“It is worse than boorish, it is criminal, to inflict an unnecessary injury on the tree that feeds or shadows us. Old trees are our parents, and our parents’ parents, perchance.”
By Maria Popova
For as long as I’ve lived in Brooklyn, I’ve had an abiding self-consolation ritual. In troubled times, I would head to Prospect Park on my bike and ride along the loop until I felt better. And I always did, largely thanks to an old lopsided tree that stood atop the formidable uphill crowning the final segment of the loop.
This greeter after the lung-splitting climb, its own crown the shape of a lung, became my beloved friend through life’s trials and triumphs. For years, the tree saw me through every heartbreak, every bout of ill health, every kind of psychic tumult. I was comforted by its constancy — the quiet certitude with which its barren branches clawed at life as they reached into the leaden winter sky, assured of spring’s eventual arrival; and when spring did come, the unselfconscious jubilation of its new leaves, just born yet animated by the wisdom of the tree’s many decades.
Even when the grimmest day of my adult life arrived, I knew what to do — I mounted my bike, put on Patti Smith talking about William Blake and death at the New York Public Library, and headed for the park. I circled the loop for hours on end, resting by the tree after each closing climb to savor its silent solace.
I turned to the tree again and again over the years, and took many portraits of its various seasonal guises. Recently, in the midst of a particularly trying stretch of life, I once again sought this steadfast friend. I pedaled to the park hungry for its comfort, restless to reach the end of the loop. But when I climbed that final hill, my pounding heart sank with heavy stillness.
Where my tree once stood, there was now a shallow stump, its rings of life bleeding into the open air with the incomprehensible finality of a beheading.
I felt gutted, bereft. I thought about the growing body of research on what trees feel, about their centrality in our storytelling, about Hermann Hesse’s ode to their ancient wisdom, then couldn’t think, couldn’t feel.
I’ve been unable to return to the park in the weeks since. But I’ve returned to one of my few other sources of constancy and comfort — The Journal of Henry David Thoreau, 1837–1861 (public library), that incomparable trove of wisdom on deeply human concerns like the greatest gift of growing old, the myth of productivity, the sacredness of public libraries, the creative benefits of keeping a diary, and the only worthwhile definition of success.

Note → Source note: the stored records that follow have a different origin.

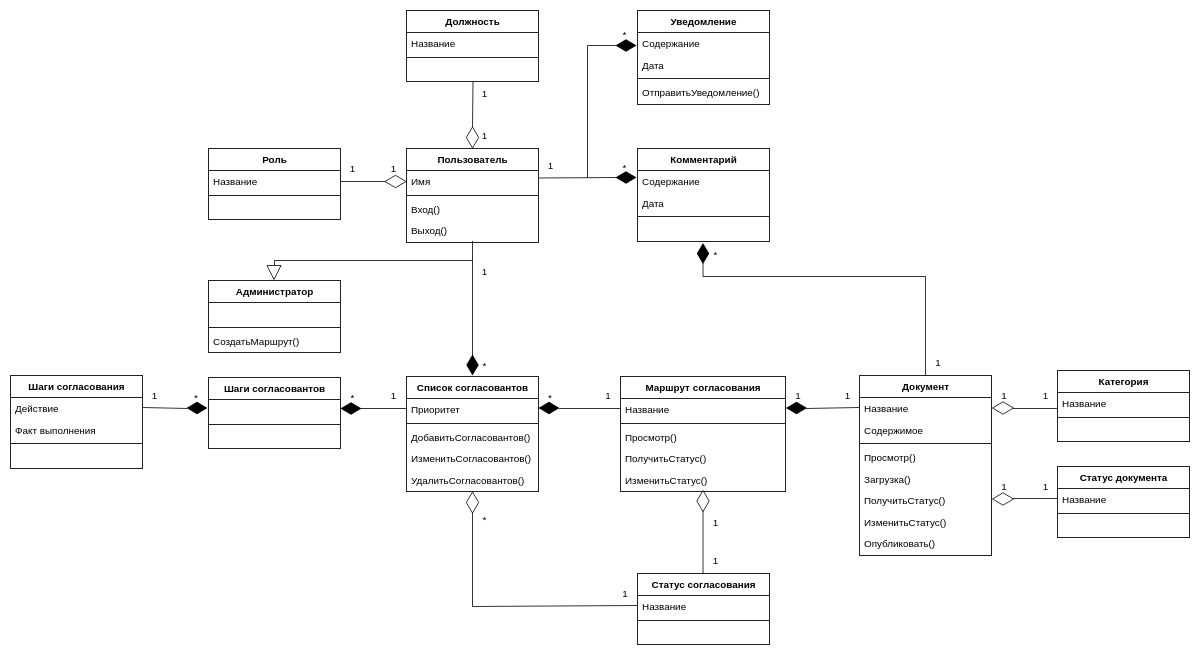
<!DOCTYPE html>
<html lang="ru">
<head>
<meta charset="utf-8">
<title>Диаграмма классов: согласование документов</title>
<style>
:root { --ink: #000; --rule: #222; --paper: #fff; --row: 21.5px; }
* { box-sizing: border-box; margin: 0; padding: 0; }
body { width: 1200px; height: 656px; overflow: hidden; background: var(--paper); }
.diagram { position: relative; width: 1200px; height: 656px; overflow: hidden; color: var(--ink); font: 9.9px/22.5px "Liberation Sans", Arial, sans-serif; }
.class { position: absolute; display: flex; flex-direction: column; width: 133px; border: 1px solid var(--rule); background: var(--paper); white-space: nowrap; }
.class h2 { height: 21px; font: bold 9.9px/22.5px "Liberation Sans", Arial, sans-serif; text-align: center; }
.class ul { list-style: none; min-height: 24.5px; border-top: 1px solid var(--rule); padding: 0 4px 2px; }
.class ul + ul { padding: 3px 4px 0; }
.class li { height: var(--row); }
.links { position: absolute; inset: 0; }
.lines, .open { stroke: var(--ink); stroke-width: 0.8; }
.lines { fill: none; }
.open { fill: var(--paper); }
.solid { fill: var(--ink); }
.counts { fill: var(--ink); text-anchor: middle; }

.position { left: 406px; top: 10px; }
.notification { left: 637px; top: 10px; }
.role { left: 208px; top: 148px; }
.user { left: 406px; top: 148px; }
.comment { left: 637px; top: 148px; }
.admin { left: 208px; top: 280px; }
.approval-steps { left: 10px; top: 375px; }
.approver-steps { left: 208px; top: 377px; }
.approver-list { left: 406px; top: 376px; }
.route { left: 620px; top: 376px; width: 166px; }
.document { left: 859px; top: 375px; }
.category { left: 1057px; top: 370px; }
.document-status { left: 1057px; top: 466px; }
.approval-status { left: 637px; top: 573px; }
</style>
</head>
<body>
<main class="diagram">
  <section class="class position"><h2>Должность</h2>
    <ul><li>Название</li></ul><ul></ul>
  </section>
  <section class="class notification"><h2>Уведомление</h2>
    <ul><li>Содержание</li><li>Дата</li></ul>
    <ul><li>ОтправитьУведомление()</li></ul>
  </section>
  <section class="class role"><h2>Роль</h2>
    <ul><li>Название</li></ul><ul></ul>
  </section>
  <section class="class user"><h2>Пользователь</h2>
    <ul><li>Имя</li></ul>
    <ul><li>Вход()</li><li>Выход()</li></ul>
  </section>
  <section class="class comment"><h2>Комментарий</h2>
    <ul><li>Содержание</li><li>Дата</li></ul><ul></ul>
  </section>
  <section class="class admin"><h2>Администратор</h2>
    <ul></ul>
    <ul><li>СоздатьМаршрут()</li></ul>
  </section>
  <section class="class approval-steps"><h2>Шаги согласования</h2>
    <ul><li>Действие</li><li>Факт выполнения</li></ul><ul></ul>
  </section>
  <section class="class approver-steps"><h2>Шаги согласовантов</h2>
    <ul></ul><ul></ul>
  </section>
  <section class="class approver-list"><h2>Список согласовантов</h2>
    <ul><li>Приоритет</li></ul>
    <ul><li>ДобавитьСогласовантов()</li><li>ИзменитьСогласовантов()</li><li>УдалитьСогласовантов()</li></ul>
  </section>
  <section class="class route"><h2>Маршрут согласования</h2>
    <ul><li>Название</li></ul>
    <ul><li>Просмотр()</li><li>ПолучитьСтатус()</li><li>ИзменитьСтатус()</li></ul>
  </section>
  <section class="class document"><h2>Документ</h2>
    <ul><li>Название</li><li>Содержимое</li></ul>
    <ul><li>Просмотр()</li><li>Загрузка()</li><li>ПолучитьСтатус()</li><li>ИзменитьСтатус()</li><li>Опубликовать()</li></ul>
  </section>
  <section class="class category"><h2>Категория</h2>
    <ul><li>Название</li></ul><ul></ul>
  </section>
  <section class="class document-status"><h2>Статус документа</h2>
    <ul><li>Название</li></ul><ul></ul>
  </section>
  <section class="class approval-status"><h2>Статус согласования</h2>
    <ul><li>Название</li></ul><ul></ul>
  </section>

  <svg class="links" width="1200" height="656" viewBox="0 0 1200 656" aria-hidden="true">
    <defs>
      <polygon id="diamond" points="-10.5,0 0,-6.2 10.5,0 0,6.2"/>
      <polygon id="diamond-upright" points="0,-10.5 6.2,0 0,10.5 -6.2,0"/>
    </defs>
    <g class="lines">
      <polyline points="473,82 472.5,127"/>
      <polyline points="340,181.5 385,181.5"/>
      <polyline points="539,178 616,177.5"/>
      <polyline points="587.5,177.5 587.5,45.5 616,45.5"/>
      <polyline points="472.5,241 472.5,355"/>
      <polyline points="472.5,260.5 274.5,260.5 274.5,266"/>
      <polyline points="703,263 703,276.5 925.5,276.5 925.5,375"/>
      <polyline points="143,407.5 187,408.5"/>
      <polyline points="361,408.5 406,408.5"/>
      <polyline points="559,408.5 620,408.5"/>
      <polyline points="806,408.5 859,407.5"/>
      <polyline points="1013,408.5 1057,408.5"/>
      <polyline points="1013,498.5 1057,498.5"/>
      <polyline points="472.5,512 472.5,606.5 637,605.5"/>
      <polyline points="703,511 703,573"/>
    </g>
    <g class="open">
      <use href="#diamond-upright" x="472.5" y="137.5"/>
      <use href="#diamond" x="395.5" y="181.5"/>
      <use href="#diamond" x="1003" y="408"/>
      <use href="#diamond" x="1003" y="499"/>
      <use href="#diamond-upright" x="472.5" y="502.5"/>
      <use href="#diamond-upright" x="703" y="501"/>
      <polygon points="267,265.5 281,265.5 274,279.5"/>
    </g>
    <g class="solid">
      <use href="#diamond" x="626" y="45.5"/>
      <use href="#diamond" x="626" y="177.5"/>
      <use href="#diamond-upright" x="703" y="253.5"/>
      <use href="#diamond-upright" x="472.5" y="365"/>
      <use href="#diamond" x="197" y="408"/>
      <use href="#diamond" x="351" y="408.5"/>
      <use href="#diamond" x="549" y="408"/>
      <use href="#diamond" x="796.5" y="408"/>
    </g>
    <g class="counts">
      <text x="484.5" y="97">1</text>
      <text x="484.5" y="139">1</text>
      <text x="352.5" y="172">1</text>
      <text x="393.5" y="172">1</text>
      <text x="550.5" y="169">1</text>
      <text x="624.5" y="38">*</text>
      <text x="624.5" y="171">*</text>
      <text x="715.5" y="258">*</text>
      <text x="484.5" y="275">1</text>
      <text x="484.5" y="369">*</text>
      <text x="938" y="366">1</text>
      <text x="154.5" y="399">1</text>
      <text x="196" y="401">*</text>
      <text x="352.5" y="401">*</text>
      <text x="393.5" y="399">1</text>
      <text x="550" y="401">*</text>
      <text x="608" y="399">1</text>
      <text x="798" y="399">1</text>
      <text x="847.5" y="399">1</text>
      <text x="1004" y="399">1</text>
      <text x="1045.5" y="399">1</text>
      <text x="1004" y="490">1</text>
      <text x="1045.5" y="490">1</text>
      <text x="484.5" y="523">*</text>
      <text x="715.5" y="526">1</text>
      <text x="715.5" y="564">1</text>
      <text x="625" y="597">1</text>
    </g>
  </svg>
</main>
</body>
</html>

In an entry from October 23, 1855 — four years before Darwin forever changed our understanding of the interconnectedness of the natural world — Thoreau writes beautifully about our kinship with trees:
Now is the time for chestnuts. A stone cast against the trees shakes them down in showers upon one’s head and shoulders. But I cannot excuse myself for using the stone. It is not innocent, it is not just, so to maltreat the tree that feeds us. I am not disturbed by considering that if I thus shorten its life I shall not enjoy its fruit so long, but am prompted to a more innocent course by motives purely of humanity. I sympathize with the tree, yet I heaved a big stone against the trunks like a robber, — not too good to commit murder. I trust that I shall never do it again. These gifts should be accepted, not merely with gentleness, but with a certain humble gratitude. The tree whose fruit we would obtain should not be too rudely shaken even. It is not a time of distress, when a little haste and violence even might be pardoned. It is worse than boorish, it is criminal, to inflict an unnecessary injury on the tree that feeds or shadows us. Old trees are our parents, and our parents’ parents, perchance. If you would learn the secrets of Nature, you must practice more humanity than others. The thought that I was robbing myself by injuring the tree did not occur to me, but I was affected as if I had cast a rock at a sentient being, — with a duller sense than my own, it is true, but yet a distant relation. Behold a man cutting down a tree to come at the fruit! What is the moral of such an act?
This is the question Marianne Moore asked, and so gloriously answered, when she saved a tree with a poem in this selfsame park. I think now of James Baldwin and his lamentation that “something awful is happening to a civilization, when it ceases to produce poets.”
Published October 14, 2016